So what is Volvo's distinction?
Interior or Exterior fit and finish quality--No
I cant figure out why anyone would favor buying any Volvo model over the competition? Especially when Volvos are priced like LPS vehicles that have far more to offer.
#5730 of 10348 Re: AWD - Not all created equal - (BMW 0, Zamboni 1) [dewey]
Jan 04, 2006 (8:14 am)
The design aspect is subjective. I believe (as do others) that the old "boxy, but good" description of Volvos is no longer true. The S40 is pretty sharp. It is just very small in the back seat. They are still very safe cars. They have as many airbags as anyone. They are also known for some of the most comfortable seats in the industry. While the MSRP is up near luxo levels, nobody buys them for that. And if you were a university professor, I would think the Volvo would be a better choice than a Saab (stereotyping there a little ).
I am curious as to what the next iteration of the S80 will offer with regards to the other attributes you mention. Unfortunately, Edmunds spy shots make it look like a Taurus (hopefully that is at least partially due to the camo).
#5731 of 10348 Re: AWD - Not all created equal - (BMW 0, Zamboni 1) [dewey]
Jan 04, 2006 (8:33 am)
Volvo's hook is safety. How much do you value your or your lovedones' life?
#5732 of 10348 Re: AWD - Not all created equal - (BMW 0, Zamboni 1) [tayl0rd]
Jan 04, 2006 (10:40 am)
Volvo's hook is safety. How much do you value your or your lovedones' life?
Right, but as previously mentioned, Volvo no longer wears this crown, as rated by IIHS and other "crash-test" groups.
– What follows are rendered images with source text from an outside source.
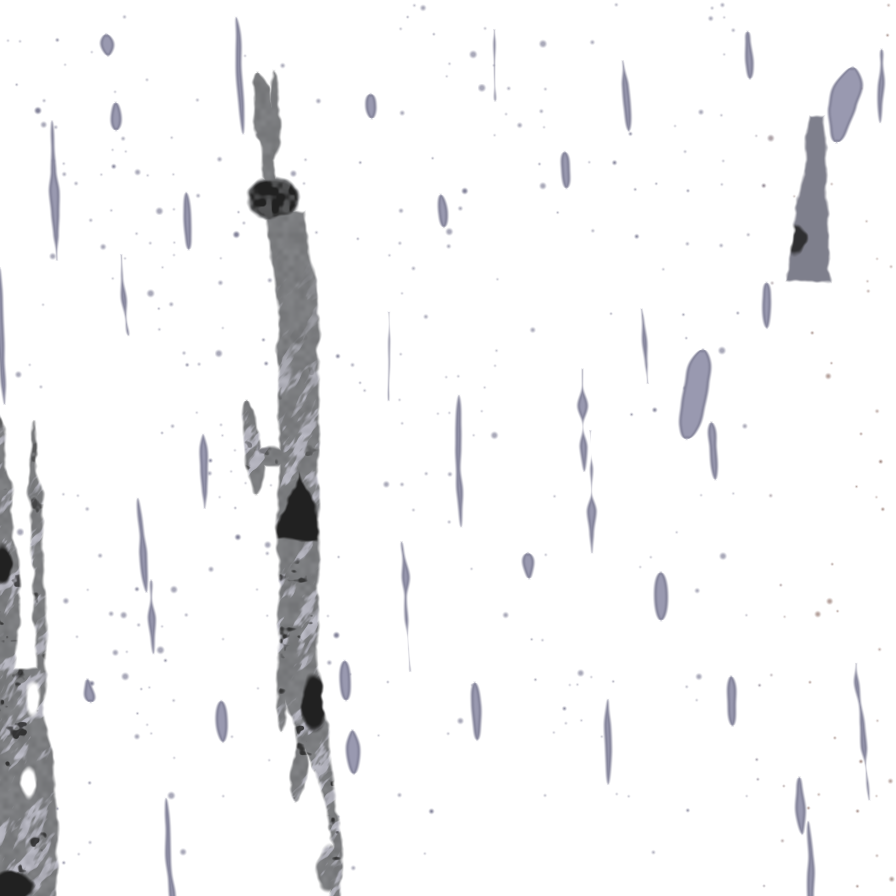
Write a Shadertoy shader that draws this texture.

```glsl
// Polished metal section: grey vertical stringers, lavender spindle flakes and
// tiny specks on white. Shapes are noisy distance functions joined with min();
// the flakes are scattered in a loop and the specks on jittered grids.
#define FLAKES 58
#define SOFT 0.0022
#define FLAKE_WIDTH 0.0062
#define WHITE vec3(1.0)
#define LAVENDER vec3(0.60, 0.60, 0.69)
#define FLAKE_RIM vec3(0.51, 0.51, 0.60)
#define GREY vec3(0.48, 0.485, 0.495)
#define PALE vec3(0.70, 0.70, 0.74)
#define DARK vec3(0.13, 0.13, 0.13)
#define BROWN vec3(0.58, 0.47, 0.44)

float hash(vec2 p) { return fract(sin(dot(p, vec2(127.1, 311.7))) * 43758.5453); }

float noise(vec2 p) {
    vec2 i = floor(p), f = fract(p);
    f = f * f * (3.0 - 2.0 * f);
    return mix(mix(hash(i), hash(i + vec2(1, 0)), f.x),
               mix(hash(i + vec2(0, 1)), hash(i + vec2(1, 1)), f.x), f.y);
}

float fbm(vec2 p) {
    return 0.5 * noise(p) + 0.3 * noise(p * 2.1 + 7.0) + 0.2 * noise(p * 4.3 + 19.0);
}

// Upright spindle with half size s; beads > 0 pinches it into a chain
float spindle(vec2 p, vec2 c, vec2 s, float lean, float beads) {
    float y = (p.y - c.y) / s.y;
    float lump = noise(vec2(p.y * 42.0, c.x * 91.0));
    float taper = sqrt(max(1.0 - y * y, 0.0));
    float width = s.x * taper * mix(0.55 + 0.8 * lump, 2.6 * lump - 0.8, beads);
    float bend = lean * (p.y - c.y) + 0.004 * (noise(vec2(p.y * 25.0, c.x * 57.0)) - 0.5);
    return max(abs(p.x - c.x - bend) - width, (abs(y) - 1.0) * s.y);
}

float ellipse(vec2 p, vec2 c, vec2 r) { return (length((p - c) / r) - 1.0) * min(r.x, r.y); }

float cover(float d) {
    float w = max(SOFT, 1.0 / iResolution.y);
    return 1.0 - smoothstep(-w, w, d);
}

// Long central stringer; p.y is measured down from the top
float centralStringer(vec2 p) {
    float x = mix(0.318, 0.333, smoothstep(0.22, 0.36, p.y)) + 0.042 * smoothstep(0.73, 0.94, p.y);
    float w = 0.0225 - 0.017 * smoothstep(0.76, 0.90, p.y);
    float d = max(abs(p.x - x) - w, 0.235 - p.y);
    d = min(d, spindle(p, vec2(0.297, 0.15), vec2(0.012, 0.07), 0.12, 0.0));
    d = min(d, spindle(p, vec2(0.306, 0.13), vec2(0.005, 0.05), 0.0, 0.0));
    d = min(d, spindle(p, vec2(0.340, 0.81), vec2(0.011, 0.085), -0.1, 0.0));
    d = min(d, spindle(p, vec2(0.315, 0.75), vec2(0.007, 0.065), 0.0, 0.0));
    d = min(d, spindle(p, vec2(0.281, 0.50), vec2(0.010, 0.05), 0.1, 0.0));
    d = min(d, ellipse(p, vec2(0.300, 0.51), vec2(0.022, 0.011)));
    d = min(d, ellipse(p, vec2(0.306, 0.222), vec2(0.029, 0.024)));
    return min(d, ellipse(p, vec2(0.368, 0.97), vec2(0.014, 0.025)));
}

// Forked stringer in the lower left corner, with two holes
float cornerStringer(vec2 p) {
    float d = max(p.x - 0.046 - 0.017 * smoothstep(0.74, 0.9, p.y), 0.745 - p.y);
    d = min(d, spindle(p, vec2(0.002, 0.64), vec2(0.018, 0.185), 0.05, 0.0));
    d = min(d, spindle(p, vec2(0.042, 0.63), vec2(0.008, 0.16), 0.03, 0.0));
    d = max(d, -ellipse(p, vec2(0.038, 0.78), vec2(0.007, 0.017)));
    return max(d, -ellipse(p, vec2(0.033, 0.875), vec2(0.009, 0.017)));
}

// Broad wedge at the upper right
float wedge(vec2 p) {
    float k = (p.y - 0.13) / 0.185;
    return max(abs(p.x - mix(0.913, 0.901, k)) - 0.007 - 0.016 * k, (abs(k - 0.5) - 0.5) * 0.185);
}

float scatteredFlakes(vec2 p) {
    float d = spindle(p, vec2(0.942, 0.117), vec2(0.016, 0.042), -0.2, 0.0);
    d = min(d, spindle(p, vec2(0.776, 0.44), vec2(0.015, 0.05), -0.2, 0.0));
    for (int i = 0; i < FLAKES; i++) {
        float n = float(i);
        vec2 c = fract(vec2(0.7549, 0.5698) * n + 0.13);
        bool crowded = abs(c.x - 0.325) < 0.055 || (c.x < 0.085 && c.y > 0.4) || abs(c.x - 0.91) < 0.05 && c.y < 0.36;
        if (crowded || hash(vec2(n, 5.0)) < 0.35 * c.x) continue;
        float thin = step(0.25 + 0.4 * c.x, hash(vec2(n, 1.0)));
        float size = hash(vec2(n, 2.0));
        vec2 s = mix(vec2(FLAKE_WIDTH, 0.012 + 0.022 * size), vec2(0.0036, 0.03 + 0.05 * size), thin);
        float beads = thin * step(0.55, hash(vec2(n, 3.0)));
        d = min(d, spindle(p, c, s, 0.1 * hash(vec2(n, 4.0)), beads));
    }
    return d;
}

// Specks gathered in loose vertical bands
float specks(vec2 p, float cells, float chance) {
    vec2 id = floor(p * cells);
    float band = smoothstep(0.3, 0.8, noise(id * vec2(0.45, 0.12)));
    if (hash(id + cells) > chance * (0.2 + 1.6 * band)) return 1.0;
    vec2 c = 0.3 + 0.4 * vec2(hash(id + 3.1), hash(id + 8.7));
    return length(p - (id + c) / cells) - mix(0.0004, 0.0035, pow(hash(id + 5.3), 3.0));
}

void mainImage(out vec4 fragColor, in vec2 fragCoord) {
    vec2 p = fragCoord / iResolution.xy;
    p.y = 1.0 - p.y;
    vec2 rough = p + 0.009 * (vec2(fbm(p * 38.0), fbm(p * 38.0 + 50.0)) - 0.5);

    // Specks, browner towards the right
    float dots = max(cover(specks(p, 36.0, 0.08)), 0.7 * cover(specks(p, 75.0, 0.05)));
    vec3 dotColor = mix(FLAKE_RIM, BROWN, smoothstep(0.82, 0.9, p.x));
    vec3 color = mix(WHITE, dotColor, dots);

    // Flakes with a darker rim
    float flake = scatteredFlakes(p);
    vec3 flakeColor = mix(LAVENDER, FLAKE_RIM, smoothstep(-0.005, -0.001, flake));
    color = mix(color, flakeColor, cover(flake));

    // Mottled grey of the large bodies, calmer in the wedge
    float wedgeD = wedge(rough);
    float body = min(centralStringer(rough), cornerStringer(rough));
    float mottle = smoothstep(0.52, 0.70, fbm(p * vec2(75.0, 55.0) + p.yx * 30.0));
    vec3 bodyColor = mix(GREY, PALE, mottle * smoothstep(0.25, 0.48, p.y));
    bodyColor *= 0.94 + 0.12 * noise(p * 160.0);

    // Dark pits: a few large ones and random small ones
    float pit = ellipse(rough, vec2(0.306, 0.222), vec2(0.027, 0.021));
    float pitGrain = smoothstep(0.25, 0.65, noise(p * 150.0)) * step(p.y, 0.3);
    float triangle = max(abs(rough.x - 0.335) - 0.45 * (rough.y - 0.53), rough.y - 0.602);
    pit = min(pit, triangle);
    pit = min(pit, ellipse(rough, vec2(0.350, 0.785), vec2(0.013, 0.03)));
    pit = min(pit, ellipse(rough, vec2(0.012, 0.99), vec2(0.026, 0.017)));
    pit = min(pit, ellipse(rough, vec2(0.002, 0.63), vec2(0.011, 0.022)));
    float smallPits = smoothstep(0.66, 0.76, fbm(p * 48.0 + 31.0)) * smoothstep(0.3, 0.7, p.y);
    bodyColor = mix(bodyColor, DARK, max(cover(pit) * (1.0 - 0.55 * pitGrain), 0.8 * smallPits));
    color = mix(color, bodyColor, cover(body));

    float wedgePit = cover(ellipse(rough, vec2(0.888, 0.268), vec2(0.011, 0.016)));
    vec3 wedgeColor = mix(mix(GREY, FLAKE_RIM, 0.5), DARK, 0.85 * wedgePit);
    color = mix(color, wedgeColor, cover(wedgeD));

    fragColor = vec4(color, 1.0);
}
```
Safety is Volvo's legacy, but they are no longer the best at it... It's only a matter of time before the general public majority realizes this.
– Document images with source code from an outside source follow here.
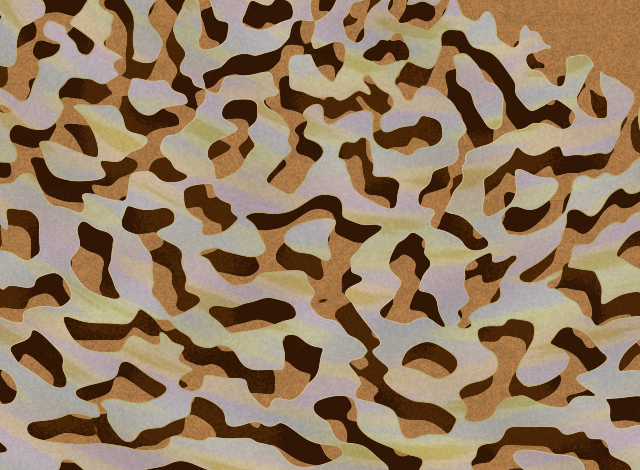
Reproduce this pattern procedurally as a Shadertoy shader.

```glsl
// Lobed pastel paper lace in sweeping arcs, casting hard shadows on brown cardboard.
#define ARC_CENTER vec2(1.05, 1.75)
#define WAVES 17
#define WAVE_MIN 48.0
#define WAVE_MAX 74.0
#define STRETCH 1.08
#define CUT_LEVEL -0.15
#define LOBES 0.2
#define SHADOW_SHIFT vec2(0.018, 0.041)
#define RIM_WIDTH 0.0032
#define GRAIN_SCALE 330.0

const vec3 LAVENDER = vec3(0.69, 0.65, 0.645);
const vec3 CREAM = vec3(0.735, 0.685, 0.565);
const vec3 YELLOW = vec3(0.69, 0.62, 0.36);
const vec3 BOARD = vec3(0.655, 0.463, 0.272);
const vec3 SHADOW_DEEP = vec3(0.19, 0.085, 0.018);
const vec3 SHADOW_WARM = vec3(0.285, 0.145, 0.025);

float hash(vec2 p) {
    p = fract(p * vec2(0.1031, 0.1137));
    p += dot(p, p.yx + 33.33);
    return fract((p.x + p.y) * p.x * 7.31);
}

float valueNoise(vec2 p) {
    vec2 cell = floor(p), f = fract(p);
    f = f * f * (3.0 - 2.0 * f);
    return mix(mix(hash(cell), hash(cell + vec2(1, 0)), f.x),
               mix(hash(cell + vec2(0, 1)), hash(cell + vec2(1, 1)), f.x), f.y);
}

// Arc coordinates: x runs along the strips, y across them
vec2 arcCoords(vec2 p) {
    vec2 d = p - ARC_CENTER;
    return vec2(atan(d.x, -d.y), length(d));
}

// Positive inside the paper: equal-scale waves in many directions make the
// strips, a set of shorter waves scallops their outline
float lace(vec2 p) {
    vec2 q = arcCoords(p);
    q += 0.02 * sin(9.0 * q.yx + vec2(1.0, 4.0));
    q += 0.007 * sin(vec2(52.0, 61.0) * q.yx + vec2(2.0, 0.5));
    float strips = 0.0, lobes = 0.0;
    for (int i = 0; i < WAVES; i++) {
        float n = float(i);
        float angle = n * 2.39996;
        float phase = 6.2832 * hash(vec2(n * 7.3 + 2.0, 19.0));
        float k = mix(WAVE_MIN, WAVE_MAX, fract(n * 0.618));
        float along = dot(q * vec2(STRETCH, 1.0), vec2(cos(angle), sin(angle)));
        strips += sin(k * along + phase);
        lobes += sin(2.1 * k * along + 3.0 * phase);
    }
    float field = (strips + LOBES * lobes) / sqrt(0.5 * float(WAVES));
    field += 0.3 * sin(56.0 * q.y + 1.5 * sin(5.0 * q.x));
    // The upper right corner stays bare
    float corner = dot(p - vec2(1.03, 1.0), vec2(0.51, 0.86));
    return field - CUT_LEVEL - 4.0 * smoothstep(-0.03, 0.06, corner);
}

// Turns a field into an approximate distance in canvas heights
float edgeDistance(float field) {
    float slope = length(vec2(dFdx(field), dFdy(field))) * iResolution.y;
    return field / max(slope, 15.0);
}

vec3 paperColor(vec2 p, float inside) {
    vec2 q = arcCoords(p);
    float streak = sin(75.0 * q.y + 14.0 * q.x + sin(9.0 * q.x))
                 + sin(43.0 * q.y - 8.0 * q.x + 2.0)
                 + sin(15.0 * q.x + 13.0 * q.y);
    streak = 0.6 * streak + 0.6 * (valueNoise(q * vec2(20.0, 140.0)) - 0.5);
    vec3 color = mix(LAVENDER, CREAM, smoothstep(-0.3, 0.35, streak));
    color = mix(color, YELLOW, 0.8 * smoothstep(0.75, 1.3, streak));
    // Faint pink, green and blue washes, then gentle folds
    color += 0.018 * sin(vec3(0.0, 2.1, 4.2) + 30.0 * q.y + 11.0 * q.x);
    color *= 1.0 + 0.06 * sin(14.0 * p.x + 3.0 * sin(8.0 * p.y)) * sin(11.0 * p.y + 1.0);
    // Cut edge, yellowed in places and bright in others
    float rim = 1.0 - smoothstep(0.5 * RIM_WIDTH, RIM_WIDTH, inside);
    float age = 0.5 + 0.5 * sin(9.0 * p.x - 7.0 * p.y);
    color = mix(color, mix(1.06 * CREAM, YELLOW, age), 0.85 * rim);
    return color + 0.055 * (valueNoise(p * GRAIN_SCALE * 0.8) - 0.5);
}

void mainImage(out vec4 fragColor, in vec2 fragCoord) {
    vec2 p = fragCoord / iResolution.y;
    float soft = 0.5 / iResolution.y;

    // Lift varies, so the shadow slides by different amounts
    float lift = 1.0 + 0.3 * sin(9.0 * p.x + 2.0) * sin(8.0 * p.y);
    float paperDist = edgeDistance(lace(p));
    float shadowDist = edgeDistance(lace(p + SHADOW_SHIFT * lift) + 0.06);

    // Cardboard with fine fibres and specks
    float grain = valueNoise(p * GRAIN_SCALE) - 0.5;
    float blotch = valueNoise(p * vec2(35.0, 60.0)) - 0.5;
    vec3 color = BOARD * (1.0 + 0.22 * grain + 0.06 * blotch);

    // Shadow, warmer where light leaks in
    float warmth = smoothstep(0.47, 0.7, valueNoise(p * 9.0 + 5.0) + 0.15 * grain);
    vec3 shade = mix(SHADOW_DEEP, SHADOW_WARM, warmth) * (1.0 + 0.2 * grain);
    color = mix(color, shade, smoothstep(-soft, soft, shadowDist));

    // Paper on top
    float cover = smoothstep(-soft, soft, paperDist);
    color = mix(color, paperColor(p, paperDist), cover);
    fragColor = vec4(clamp(color, 0.0, 1.0), 1.0);
}
```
#5733 of 10348 Re: DSG and SMG and possibly CVT. . . [markcincinnati]
Jan 04, 2006 (10:45 am)
DSG and SMG and possibly CVT transmissions will probably put an end to all this debate if they turn out to be as good as many say they are.
I've driven the M3 with SMG and the A3 with DSG, and I can't say that I would rather drive them over a traditional stick. It's a neat technology, but nowhere near as engaging and enjoyable as a true manual....
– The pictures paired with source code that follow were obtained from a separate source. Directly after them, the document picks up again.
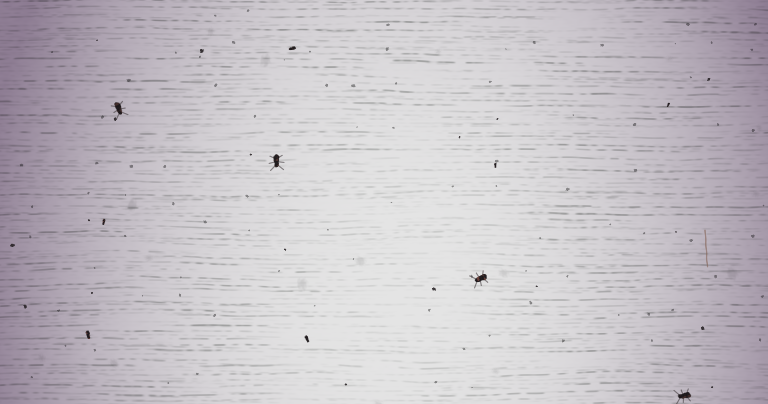
Reproduce this texture procedurally as a Shadertoy shader.

```glsl
float hash(vec2 p) {
    vec3 q = fract(vec3(p.xyx) * vec3(0.1031, 0.1030, 0.0973));
    q += dot(q, q.yzx + 33.33);
    return fract((q.x + q.y) * q.z);
}

vec2 hash2(vec2 p) {
    return vec2(hash(p), hash(p + 71.7));
}

// Gradient noise, about -0.7 to 0.7
float noise(vec2 p) {
    vec2 i = floor(p), f = fract(p), u = f * f * f * (f * (f * 6.0 - 15.0) + 10.0);
    vec4 n;
    for (int k = 0; k < 4; k++) {
        vec2 corner = vec2(k & 1, k >> 1);
        float angle = 6.2832 * hash(i + corner + 200.0);
        n[k] = dot(vec2(cos(angle), sin(angle)), f - corner);
    }
    return mix(mix(n.x, n.y, u.x), mix(n.z, n.w, u.x), u.y);
}

float segment(vec2 p, vec2 a, vec2 b) {
    vec2 d = b - a;
    return length(p - a - d * clamp(dot(p - a, d) / dot(d, d), 0.0, 1.0));
}

mat2 rotate(float a) {
    return mat2(cos(a), sin(a), -sin(a), cos(a));
}

// Thin broken cracks that follow wavy, unevenly spaced rows
float cracks(vec2 p, float rows, float seed) {
    float y = p.y * rows + 1.3 * noise(p * vec2(1.6, 3.0) + seed)
            + 0.22 * noise(p * vec2(11.0, 18.0) + seed);
    float row = floor(y);
    float offset = 0.5 + 0.5 * (hash(vec2(row, seed)) - 0.5);
    float line = 1.0 - smoothstep(0.0004, 0.0038, abs(fract(y) - offset) / rows);
    float run = smoothstep(-0.28, 0.22, noise(vec2(p.x * 4.5, row * 7.37 + seed)));
    float gaps = smoothstep(-0.35, 0.25, noise(vec2(p.x * 42.0, row * 3.71 + seed)));
    return line * run * gaps * (0.45 + 0.55 * hash(vec2(row, seed + 9.0)));
}

// Small dirt, at most one grain per cell
float specks(vec2 p, float cell, float radius, float chance, float blur) {
    vec2 id = floor(p / cell);
    vec2 q = p - (id + 0.2 + 0.6 * hash2(id + 13.0)) * cell;
    q = rotate(6.28 * hash(id + 5.0)) * q * vec2(1.0, 1.3);
    float size = radius * (0.5 + hash(id + 3.0));
    float d = length(q) + 0.5 * size * noise(q / size * 1.5 + id);
    return step(hash(id + 41.0), chance) * (1.0 - smoothstep(size - blur, size + blur, d));
}

void mainImage(out vec4 fragColor, in vec2 fragCoord) {
    vec2 p = fragCoord / iResolution.y;
    vec2 uv = fragCoord / iResolution.xy;
    float aspect = iResolution.x / iResolution.y;
    float soft = 0.7 / iResolution.y;

    // White paint falling off to mauve at the sides
    float glow = length((uv - vec2(0.52, 0.28)) * vec2(2.0, 0.75));
    float shade = 0.88 * pow(glow, 2.4) + 0.05 * noise(p * 3.0) * glow;
    vec3 color = vec3(0.895) - clamp(shade, 0.0, 1.1) * vec3(0.31, 0.37, 0.29);
    color += 0.012 * noise(p * vec2(50.0, 130.0)) * glow;

    // Wood grain, faded where the light is strongest
    float wear = smoothstep(0.05, 0.5, glow + 0.25 * noise(p * vec2(3.0, 5.0)));
    float grain = cracks(p, 60.0, 4.0) + 0.4 * cracks(p, 97.0, 27.0);
    color *= 1.0 - vec3(0.27, 0.26, 0.27) * min(grain, 1.0) * mix(0.35, 1.0, wear);

    // Pale smudges, grey grains and black dots
    color *= 1.0 - 0.09 * specks(p + 3.0, 0.19, 0.010, 0.4, 0.008);
    color *= 1.0 - 0.38 * specks(p + 7.0, 0.09, 0.0032, 0.45, 0.0015);
    color = mix(color, vec3(0.13, 0.11, 0.12), 0.85 * specks(p + 11.0, 0.21, 0.0034, 0.45, 0.0015));

    // Rust-coloured thread
    float sway = 0.004 * noise(vec2(p.y * 30.0, 2.0));
    float thread = segment(p - vec2(sway, 0.0), vec2(0.918 * aspect, 0.43), vec2(0.921 * aspect, 0.34));
    color = mix(color, vec3(0.50, 0.36, 0.30), 0.55 * (1.0 - smoothstep(0.0005, 0.003, thread)));

    // Dead insects: tapered bodies with fine legs
    for (int i = 0; i < 10; i++) {
        float id = float(i);
        vec2 center = fract(vec2(0.36, 0.6) + id * vec2(0.755, 0.570)) * vec2(aspect, 1.0);
        float size = i % 3 == 0 ? 0.016 : 0.005 + 0.006 * hash(vec2(id, 6.0));
        vec2 q = rotate(-0.9 + 2.2 * (hash(vec2(id, 8.0)) - 0.5)) * (p - center) / size;
        float edge = soft / size;
        float width = 0.38 + 0.12 * q.x + 0.15 * noise(q * 2.0 + id * 5.0);
        float body = segment(q, vec2(-0.6, 0.0), vec2(0.6, 0.0)) - width;
        float legs = 9.0;
        for (float k = -1.0; k < 1.5; k++) {
            vec2 foot = vec2(k * 1.1 - 0.2, 0.9 + 0.3 * hash(vec2(id, k + 4.0)));
            legs = min(legs, segment(vec2(q.x, abs(q.y)), vec2(k * 0.4, 0.0), foot));
        }
        float legCover = (1.0 - smoothstep(0.0, 0.07 + edge, legs)) * step(0.012, size);
        color = mix(color, vec3(0.24, 0.21, 0.22), 0.55 * legCover);
        float rust = smoothstep(0.0, 0.4, noise(q * 1.8 + id * 3.0)) * hash(vec2(id, 2.0));
        vec3 shell = mix(vec3(0.09, 0.07, 0.08), vec3(0.48, 0.27, 0.23), rust);
        color = mix(color, shell, 0.94 * (1.0 - smoothstep(-edge, edge, body)));
    }

    fragColor = vec4(clamp(color, 0.0, 1.0), 1.0);
}
```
#5734 of 10348 What they don't know. . .
Jan 04, 2006 (11:03 am)
People who are inclined towards environmentally friendly autos are likely to drive Toyota or Honda hybrids.
Everyone has a point of view, therefore I can only report that I read that the hybrids have -- at best -- a possible enviornmentally friendly posture (I assume the author was at least attempting to be objective,) more likely they have an enviornmentally UNFRIENDLY posture due to the issues associated with the batteries some 6 - 8 years from date of service.
Moreover, hybrids, even at today's gas prices are an inefficient use of money and this goes even with the tax incentives that were offered.
Hybrids are not quite as "dumb" as burning $10 dollar bills to keep warm, but they are in the "inquiring minds wouldn't do this" category AT THIS POINT IN TECHNOLOGY.
Diesels, FSI small displacement and forced induction engines coupled to CVT transmissions both TODAY can better the financial and environmental arguments put forth by the Batteries are Better crowd.
This year the US will move a step or two closer to ever cleaner diesel fuel -- even though it would represent a small dent (small being better than none), encouraging diesel adoption, CVT technology, cleaner and cleaner diesel, etc etc etc, we have at our technological and financial disposal the means to make that dent.
From my perspective and my readings hybrids are doing more harm than good and besides they are not an evolutionary step, they are a side step -- like it or not the diesel coupled with volumetric efficiency coupled with transmission efficiencies that we now can produce at an affordable price are the way to go in an evolutionary fashion, until we can put fuel cells into production and/or come up with something new altogether: "Mr. Fusion" (or Mr. Fission) perhaps?
Jan 04, 2006 (11:28 am)
Audi has released the specs of the Q7.
350 horsepower from the naturally aspirated 4.2L V8, direct injection.
They need to get that bad boy into the A6 4.2.